(Source texts of formatted documents)
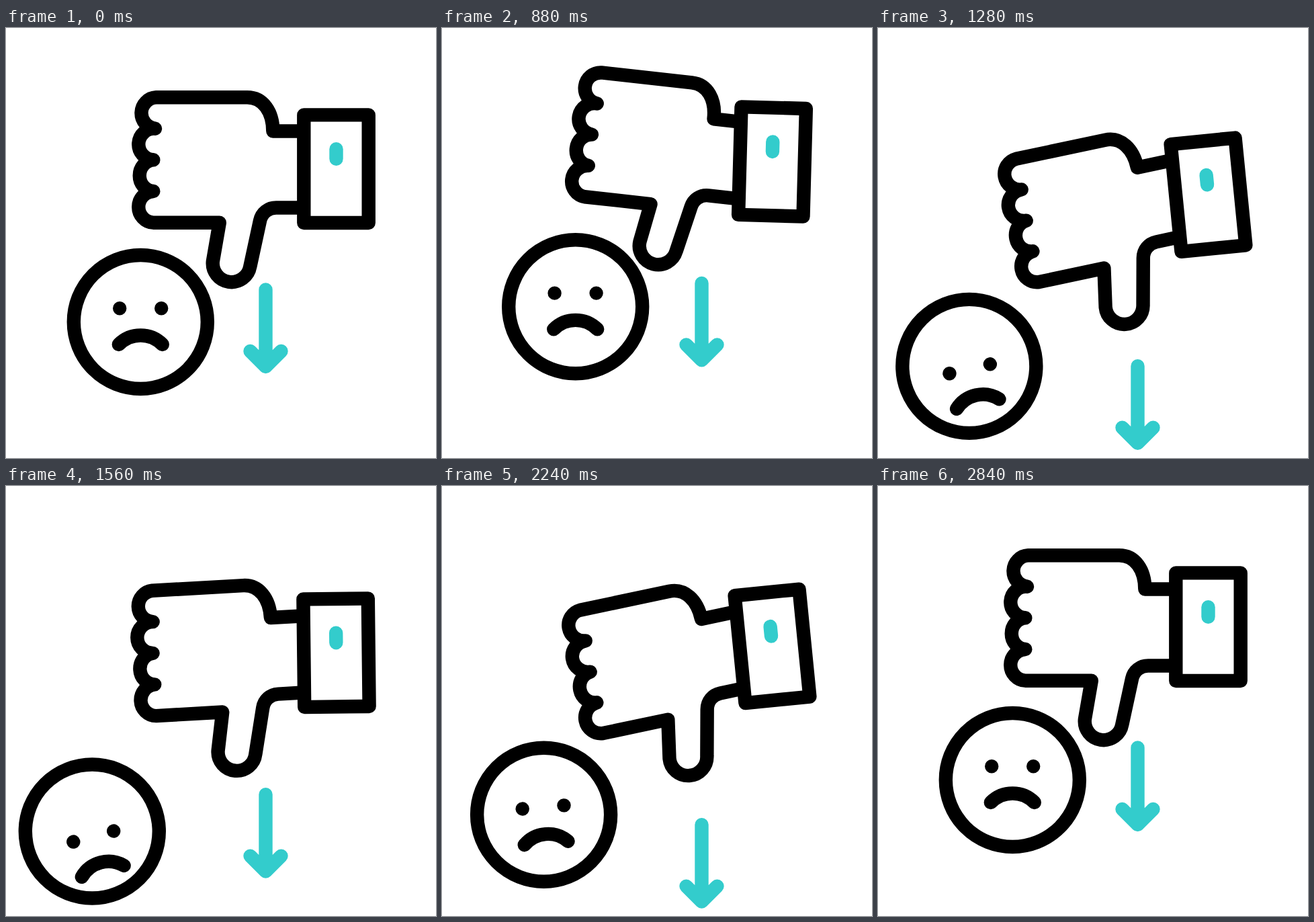
An HTML page that plays this animation: 640x640 px, repeating every 3000 ms.

```html
<!DOCTYPE html>
<html lang="en">
<head>
<meta charset="utf-8">
<title>Thumbs down</title>
<style>
  html, body { margin: 0; height: 100%; overflow: hidden; background: #fff; }
  svg { display: block; width: 100vw; height: 100vh; }
  g { fill: none; stroke: #000; stroke-width: 20.4; stroke-linejoin: round; }
  .round { stroke-linecap: round; }
  .teal { stroke: #3cc; stroke-linecap: round; }
</style>
</head>
<body>
<svg viewBox="0 0 640 640">
  <g id="face">
    <circle cx="200.3" cy="437.5" r="99.5"/>
    <path id="features" class="round" d="M169.2 417.3h.01m62 0h.01M167.8 471a46 46 0 0 1 65 0"/>
  </g>
  <g id="hand">
    <path d="M443 153.5H397.3C397.3 125 383 103.3 359 103.3H223.5
      a23.3 23.3 0 0 0-1.5 46.4a23.3 23.3 0 0 0-2.7 46.6
      a22 23.4 0 0 0 0 46.7a23.4 23.4 0 0 0-.3 46.7
      H317.8L307.9 347A28 28 0 0 0 363.3 355L378 287
      C380.5 275 390.5 267.5 402 267.5H443"/>
  </g>
  <g id="cuff">
    <rect x="443.3" y="129.4" width="96.4" height="160.6"/>
    <path class="teal" d="M491.5 180.2v14.5"/>
  </g>
  <g id="arrow">
    <path class="teal" d="M386.5 389.5V503m-23-22l23 23l23-23"/>
  </g>
</svg>
<script>
const LOOP = 3000, STEP = 40;

function place(id, transform) {
  document.getElementById(id).setAttribute('transform', transform);
}

function draw() {
  const t = Math.floor(performance.now() % LOOP / STEP) * STEP;

  // Eased progress from 0 to 1 between two times in ms.
  const ease = (start, end) => {
    const u = Math.min(1, Math.max(0, (t - start) / (end - start)));
    return u * u * (3 - 2 * u);
  };

  // Hand and cuff wind up together, strike, then strike again.
  const windUp = ease(200, 690);
  const secondStrike = ease(1700, 2220) - ease(2220, 2650);
  const handY = -41.5 * windUp + 80 * ease(690, 1140) - 38.5 * ease(2085, 2555);
  const handTurn = 12 * (windUp - 2 * ease(690, 1290) + ease(1290, 1700) - secondStrike);
  const cuffTurn = 7.2 * windUp - 12.9 * ease(690, 1105) + 5.7 * (ease(1260, 1640) - secondStrike);
  place('hand', `translate(0 ${handY}) rotate(${handTurn} 467 215.5)`);
  place('cuff', `translate(0 ${handY}) rotate(${cuffTurn} 491.5 209.7)`);

  const rebound = ease(1310, 1665) - ease(1665, 2270);
  const arrowY = -23.5 * ease(200, 775) + 138.5 * ease(775, 1310) - 57.5 * rebound - 115 * ease(2270, 2840);
  place('arrow', `translate(0 ${arrowY})`);

  // The face hops, gets knocked aside and rolls back; its features slide down as it tilts.
  const back = ease(1970, 2680);
  const knock = ease(830, 1393) - back;
  const tilt = ease(865, 1405) - ease(1925, 2430);
  place('face', `translate(${-72 * knock} ${101.5 * knock - 25 * (ease(200, 800) - back)})`);
  place('features', `rotate(${-15 * tilt} 200.3 437.5) translate(0 ${28 * tilt})`);

  requestAnimationFrame(draw);
}
draw();
</script>
</body>
</html>
```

Required action = Which lines of the records contain "class"? Show each of them.

Result for this task =
    <path id="features" class="round" d="M169.2 417.3h.01m62 0h.01M167.8 471a46 46 0 0 1 65 0"/>
    <path class="teal" d="M491.5 180.2v14.5"/>
    <path class="teal" d="M386.5 389.5V503m-23-22l23 23l23-23"/>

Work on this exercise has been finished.